On Dec. 21 - the winter solstice - they will burn a 16-foot-tall mammoth effigy.
"Who needs to go to Nevada for the Burning Man Festival when you can go to Bluff and burn a mammoth?" Gulliford wrote in an email with a photo of the mammoth attached.
Joe Pachak, a rock expert and local artist who was the first to discover the petroglyph, said the idea of the burning is to draw attention to the petroglyphs.
"This will promote more recording by scientists of rock art in the future," he said.
The petroglyphs, first of discovered in 1987, have long been a subject of controversy.
Scientists question whether these illustrations really depict mammoths, and many residents of the town have advocated for further protection of the site where they were discovered.
Since the first discovery, more possible mammoth petroglyphs have been discovered.
Gulliford, in his Durango Herald and Cortez Journal column "Gulliford's Travels," also argued for further protection by the Bureau of Land Management.
The wooden mammoth was built over a three-week period by Pachak and local Bluff residents using only sticks and two support poles. It is built to the scale of an actual mammoth.
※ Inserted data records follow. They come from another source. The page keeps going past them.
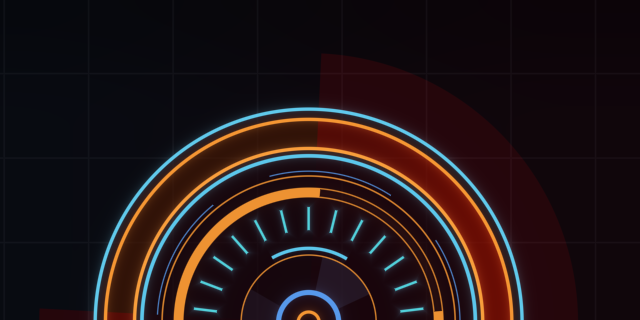
Give the GLSL for this background, as a WebGL 2 fragment shader.

```glsl
#version 300 es
precision highp float;
// Glowing half dial of cyan and orange rings over a dark grid with a red sector.
uniform vec2 u_resolution;
out vec4 fragColor;

const vec3 CYAN = vec3(0.36, 0.78, 0.92);
const vec3 BLUE = vec3(0.34, 0.60, 0.92);
const vec3 ORANGE = vec3(0.96, 0.59, 0.20);

float pixel; // height of one pixel in canvas units

// Soft coverage: 1 where the signed distance is negative
float fill(float dist) {
    return smoothstep(0.8, -0.8, dist / pixel);
}

// Line of a given width around distance zero
float stroke(float dist, float width) {
    return fill(abs(dist) - 0.5 * width);
}

float band(float r, float inner, float outer) {
    return fill(max(inner - r, r - outer));
}

// Mask of the angles between two bounds in degrees, smooth at radius r
float arc(float angle, float from, float to, float r) {
    return fill(radians(max(from - angle, angle - to)) * r);
}

float glow(float dist, float size) {
    return exp(-abs(dist) / size);
}

// Bright ring with its halo
vec3 neonRing(vec3 col, float r, float radius, float width, vec3 tint) {
    col += tint * 0.22 * glow(r - radius, 0.013);
    return mix(col, tint, stroke(r - radius, width));
}

void main() {
    pixel = 1.0 / u_resolution.y;
    vec2 uv = gl_FragCoord.xy / u_resolution;
    vec2 p = uv * vec2(2.0, 1.0);
    vec2 d = p - vec2(0.9645, -0.008);
    float r = length(d);
    float angle = degrees(atan(d.y, d.x));

    // Backdrop: blue-black on the left, plum-black on the right
    vec3 col = mix(vec3(0.032, 0.042, 0.068), vec3(0.062, 0.022, 0.044), smoothstep(0.0, 0.9, uv.x));
    col *= 1.0 - 0.25 * smoothstep(0.6, 1.0, uv.y);

    // Red sector, open between the top and the left
    float sector = 1.0 - arc(angle, 87.3, 177.0, r);
    col = mix(col, vec3(0.145, 0.022, 0.045), sector * fill(r - 0.842));

    // Dark dial face and tinted outer band
    col = mix(col, vec3(0.085, 0.025, 0.050), fill(r - 0.667));
    col = mix(col, vec3(0.105, 0.018, 0.045), 0.6 * sector * fill(r - 0.53));
    vec3 bandColor = mix(vec3(0.18, 0.065, 0.025), vec3(0.31, 0.035, 0.02), sector);
    bandColor += vec3(0.09, 0.005, -0.01) * sector * smoothstep(0.1, 0.6, d.x);
    col = mix(col, bandColor, band(r, 0.544, 0.635));

    // Square grid
    vec2 cell = abs(fract((p - vec2(0.013, 0.242)) / 0.264 + 0.5) - 0.5) * 0.264;
    float grid = max(stroke(cell.x, 0.005), stroke(cell.y, 0.005));
    col += vec3(0.035, 0.036, 0.038) * grid * (1.0 - 0.65 * fill(r - 0.667));

    // Paired outer rings
    col = neonRing(col, r, 0.667, 0.0105, CYAN);
    col = neonRing(col, r, 0.635, 0.0105, ORANGE);
    col = neonRing(col, r, 0.544, 0.0105, ORANGE);
    col = neonRing(col, r, 0.521, 0.0115, CYAN);

    // Fine blue arcs repeated every 72 degrees, beside a thin ring
    float arcAngle = mod(angle + 15.0, 72.0);
    col = mix(col, BLUE, 0.8 * stroke(r - 0.473, 0.004) * arc(arcAngle, 0.0, 48.0, r));
    col = mix(col, ORANGE, 0.85 * stroke(r - 0.458, 0.005));

    // Gauge: solid on the left and lower right, outlined between
    float empty = arc(angle, 5.0, 85.0, r);
    float outline = max(stroke(r - 0.420, 0.0045), stroke(r - 0.393, 0.0045));
    float gauge = max(band(r, 0.391, 0.422) * (1.0 - empty), outline * 0.85);
    col += ORANGE * 0.06 * glow(r - 0.406, 0.025);
    col = mix(col, ORANGE * 0.97, gauge);

    // Radial ticks, 26 to the turn
    float step26 = 360.0 / 26.0;
    float tickAngle = mod(angle - 90.0 + 0.5 * step26, step26) - 0.5 * step26;
    float side = r * sin(radians(tickAngle));
    float along = abs(r - 0.325) - 0.036;
    float tick = max(abs(side) - 0.0038, along);
    col += CYAN * 0.22 * exp(-max(tick, 0.0) / 0.008);
    col = mix(col, vec3(0.32, 0.82, 0.86), fill(tick));

    // Inner disc with faint wedges
    float disc = fill(r - 0.211);
    col = mix(col, vec3(0.17, 0.13, 0.20), 0.6 * disc * arc(angle, 25.0, 78.0, r));
    col = mix(col, vec3(0.17, 0.13, 0.20), 0.4 * disc * arc(angle, 150.0, 180.0, r));
    col = mix(col, ORANGE, 0.85 * stroke(r - 0.211, 0.0045));
    float cap = arc(angle, 59.0, 119.5, r);
    col += CYAN * 0.15 * cap * glow(r - 0.232, 0.010);
    col = mix(col, CYAN, cap * stroke(r - 0.232, 0.0105));

    // Hub
    col = mix(col, vec3(0.10, 0.025, 0.05), fill(r - 0.094));
    col = neonRing(col, r, 0.094, 0.016, BLUE);
    col = neonRing(col, r, 0.033, 0.010, ORANGE);

    fragColor = vec4(col, 1.0);
}
```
Pachak said many volunteers helped with the making of the mammoth, with a group doing the design and about 30 others assisting in construction on a volunteer basis. The sculpture has been on display for a week.
Gulliford is a frequent visitor to Bluff.
"What really appealed to me is the size of the mammoth - it's to scale," he said. "Mammoths are smaller than mastodons, and I didn't know that."
Gulliford plans to go to Bluff for the burning.
The mammoth will be burned at 8 p.m. in a ceremony complete with drumming and flaming darts to set the structure on fire.
Pachak said residents of Bluff are excited about the petroglyphs, which, at about 13,000 years old, may be some of the oldest rock art in North America.
In March, a group of 30 volunteers led by resident Anne Phillips recorded the fourth mammoth petroglyph.
Pachak hopes to see these practices continue because it could lead to more discoveries in the future.
"That's why it's very important to record the rock art - the other elements were discovered by documenting very well," he said.